He Got What He Deserved
After just 24 minutes of deliberations, the jury found Vigliotto guilty of bigamy and fraud. The judge sentenced him to 34 years in prison for fraud and an additional six years for bigamy. Vigliotto was also fined $336,000. The women he hurt got some justice.
Vigliotto played the part of the injured innocent when he received his sentence. He infuriated the judge and jury throughout his trial, which might have been why his sentence was so harsh. No one was surprised by the verdict.
Fighting His Conviction
From the confines of the Arizona State Prison, Vigliotto tried to appeal his conviction because he thought the media frenzy denied him a fair trial. He didn’t believe he had done anything wrong before the trial, and that didn’t change once he was sent to jail.
Rumors swirled in the press that Vigliotto was writing his life story for a TV special. The press made him into a celebrity, and his ego grew. People were fascinated by his story, and during his time in prison, his escapades made their way into the daily newspapers.
Trying to Make a Profit
It was rumored that Vigliotto was writing a book about his life that would become a TV special. He also signed up with a chemical company that wanted to pay him $1 million to lend his name to a potency drug. Despite what he did, people were lining up to work with him.

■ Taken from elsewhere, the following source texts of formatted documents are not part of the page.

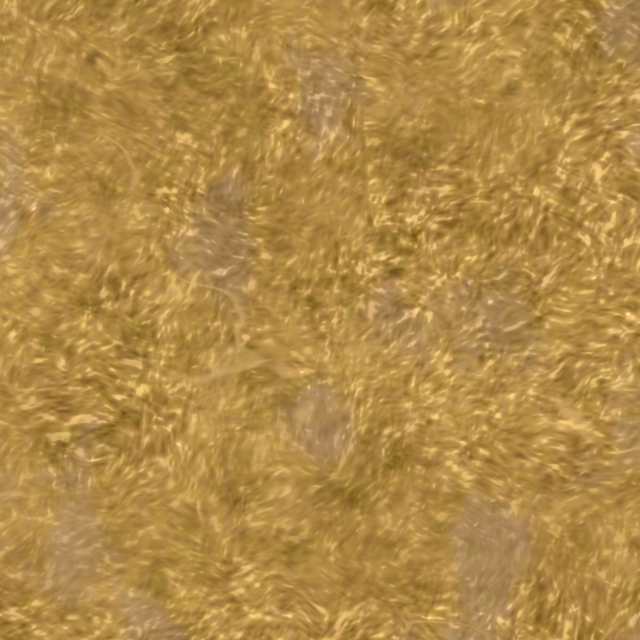
A Shadertoy shader for this texture:

```glsl
// Weathered golden ochre stone with fine, swirling fibrous grain, grey stains and pale glints

float hash(vec2 cell) {
    uvec2 q = uvec2(ivec2(cell) + 32768) * uvec2(1597334673u, 3812015801u);
    uint h = (q.x ^ q.y) * 1597334673u;
    h = (h ^ (h >> 15)) * 2246822519u;
    return float((h ^ (h >> 13)) >> 8) / 16777216.0;
}

float noise(vec2 p) {
    vec2 i = floor(p), f = fract(p);
    f = f * f * (3.0 - 2.0 * f);
    return mix(mix(hash(i), hash(i + vec2(1, 0)), f.x),
               mix(hash(i + vec2(0, 1)), hash(i + vec2(1, 1)), f.x), f.y);
}

float fbm(vec2 p) {
    float sum = 0.0, amp = 0.5;
    for (int i = 0; i < 4; i++) {
        sum += amp * noise(p);
        p = mat2(0.8, 0.6, -0.6, 0.8) * p * 2.03 + 19.7;
        amp *= 0.5;
    }
    return sum / 0.9375;
}

mat2 rotate(float a) {
    return mat2(cos(a), -sin(a), sin(a), cos(a));
}

// Short fibres whose direction changes from patch to patch; x is coarse, y is fine
vec2 fibres(vec2 p) {
    vec2 sum = vec2(0.0);
    float power = 0.0;
    for (int i = 0; i < 5; i++) {
        float k = float(i);
        float weight = 0.04 + smoothstep(0.42, 0.72, noise(p * 11.0 + k * 37.3));
        vec2 q = rotate(-0.4 + 0.45 * k) * p + k * 3.71;
        sum += weight * (vec2(noise(q * vec2(52, 120)), noise(q * vec2(95, 215) + 51.0)) - 0.5);
        power += weight * weight;
    }
    return sum / sqrt(power);
}

// Sparse bright flecks, at most one in each cell
float glints(vec2 p) {
    vec2 home = floor(p * 42.0);
    float light = 0.0;
    for (int y = -1; y <= 1; y++)
    for (int x = -1; x <= 1; x++) {
        vec2 cell = home + vec2(x, y);
        vec2 centre = (cell + vec2(hash(cell + 71.0), hash(cell + 133.0))) / 42.0;
        vec2 d = rotate(hash(cell + 211.0) * 2.2 - 0.5) * (p - centre);
        float fleck = exp(-dot(d * vec2(220, 480), d * vec2(220, 480)));
        light += fleck * step(0.91, hash(cell)) * (0.4 + 0.6 * hash(cell + 307.0));
    }
    return light;
}

// Pale broken veins along the contour of a smooth field
float veins(vec2 p) {
    vec2 q = rotate(-0.3) * p;
    float ridge = abs(fbm(q * vec2(2.5, 5.0) + 8.3) - 0.5);
    float gaps = smoothstep(0.6, 0.78, noise(p * 9.0 + 63.0));
    return (1.0 - smoothstep(0.002, 0.018, ridge)) * gaps;
}

// A few soft dark blemishes
float blemishes(vec2 p) {
    float dark = 0.0;
    for (int i = 0; i < 4; i++) {
        vec2 id = vec2(i, 17);
        vec2 d = p - vec2(hash(id), hash(id + 40.0));
        dark += exp(-dot(d, d) / 0.00012) * (0.5 + 0.5 * hash(id + 90.0));
    }
    return dark;
}

void mainImage(out vec4 fragColor, in vec2 fragCoord) {
    vec2 p = fragCoord / iResolution.y;
    vec2 warp = vec2(noise(p * 28.0), noise(p * 28.0 + 43.0)) - 0.5;
    vec2 grain = fibres(p + warp * 0.012);

    // Broad and medium mottling, stronger grain in some patches
    float broad = fbm(p * 5.0 + 4.0) - 0.5;
    float medium = fbm(p * vec2(20, 27) + 31.0) - 0.5;
    float strength = mix(0.65, 1.25, smoothstep(0.3, 0.7, fbm(p * 6.0 + 77.0)));
    float tone = 0.10 * broad + 0.16 * medium + strength * (0.17 * grain.x + 0.13 * grain.y);

    // Ochre body with olive shadows
    vec3 ochre = vec3(0.708, 0.550, 0.278);
    vec3 color = ochre + tone * vec3(1.0, 0.94, 0.74);
    float olive = smoothstep(0.53, 0.75, fbm(p * 13.0 + 90.0));
    color -= olive * vec3(0.075, 0.055, 0.05);

    // Dusty grey and rosy stains
    float stain = smoothstep(0.54, 0.76, fbm(p * vec2(8, 6) + 140.0));
    color = mix(color, vec3(0.66, 0.53, 0.36) + tone * 0.6, stain * 0.8);
    float hue = noise(p * 70.0 + 9.0) - 0.5;
    color += hue * vec3(0.012, -0.008, 0.045);

    // Lit fibre crests, veins, flecks and blemishes
    float crest = smoothstep(0.12, 0.40, 0.6 * grain.x + 0.6 * grain.y);
    color += crest * strength * vec3(0.08, 0.075, 0.07);
    color = mix(color, vec3(0.84, 0.68, 0.43), 0.5 * veins(p));
    color += glints(p) * vec3(0.20, 0.20, 0.18);
    color -= blemishes(p) * vec3(0.20, 0.17, 0.10);

    fragColor = vec4(clamp(color, 0.0, 1.0), 1.0);
}
```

A group of women banded together to declare his innocence and attempted to get him a new trial. Ultimately, nothing ever developed from any of these things. He still felt proud of what he had accomplished.
He Died in Prison
In 1991, Vigliotto died of a brain hemorrhage at 61 years old. He had diabetes and suffered a debilitating stroke in 1988. He had been hospitalized for a week at the medical center. He served eight years of his prison sentence before passing away.
Vigliotto said after his trial that he was joking when he testified about having 105 wives. However, authorities confirmed at least 82, so people believed he told the truth at his trial. It’s also possible that he falsified his claim to achieve record status.
Saving Other Victims
After Vigliotto died, Stoller reflected on the way other prosecutors and defense attorneys treated the case. Everyone thought it was a joke, but Stoller said they should have read the letters that came into his office from the women he victimized.
Stoller also believed that there were a lot of people who weren’t his victims because he went to prison. Vigliotto was good at what he did, and he was only stopped because one woman wasn’t willing to let him get away with his scheme.
Was It Worth It?
Some believe it’s possible that Vigliotto made up his fantastic tale to be the world’s biggest bigamist. However, was it worth spending his final years in prison just to be memorialized in the Guinness Book of Records? While he wasn’t innocent, some of his stories might have been false.
Each time he met a woman, he asked for her hand in marriage. Unfortunately for him, the women always said yes. He had this look of pain that probably made so many women want to marry him and care for him.
A Despicable Act
To use marriage and the values of the family to manipulate women is despicable. Prosecutors and the public agreed that he was a terrible person. He took advantage of women who were vulnerable and wanted love. Vigliotto probably scared a lot of them into staying away from love.
Although the victims who came forward have lived private lives since Vigliotto went to jail, we can only hope that they found some peace and happiness. While they couldn’t change what happened to them, the women were able to move on once they got justice.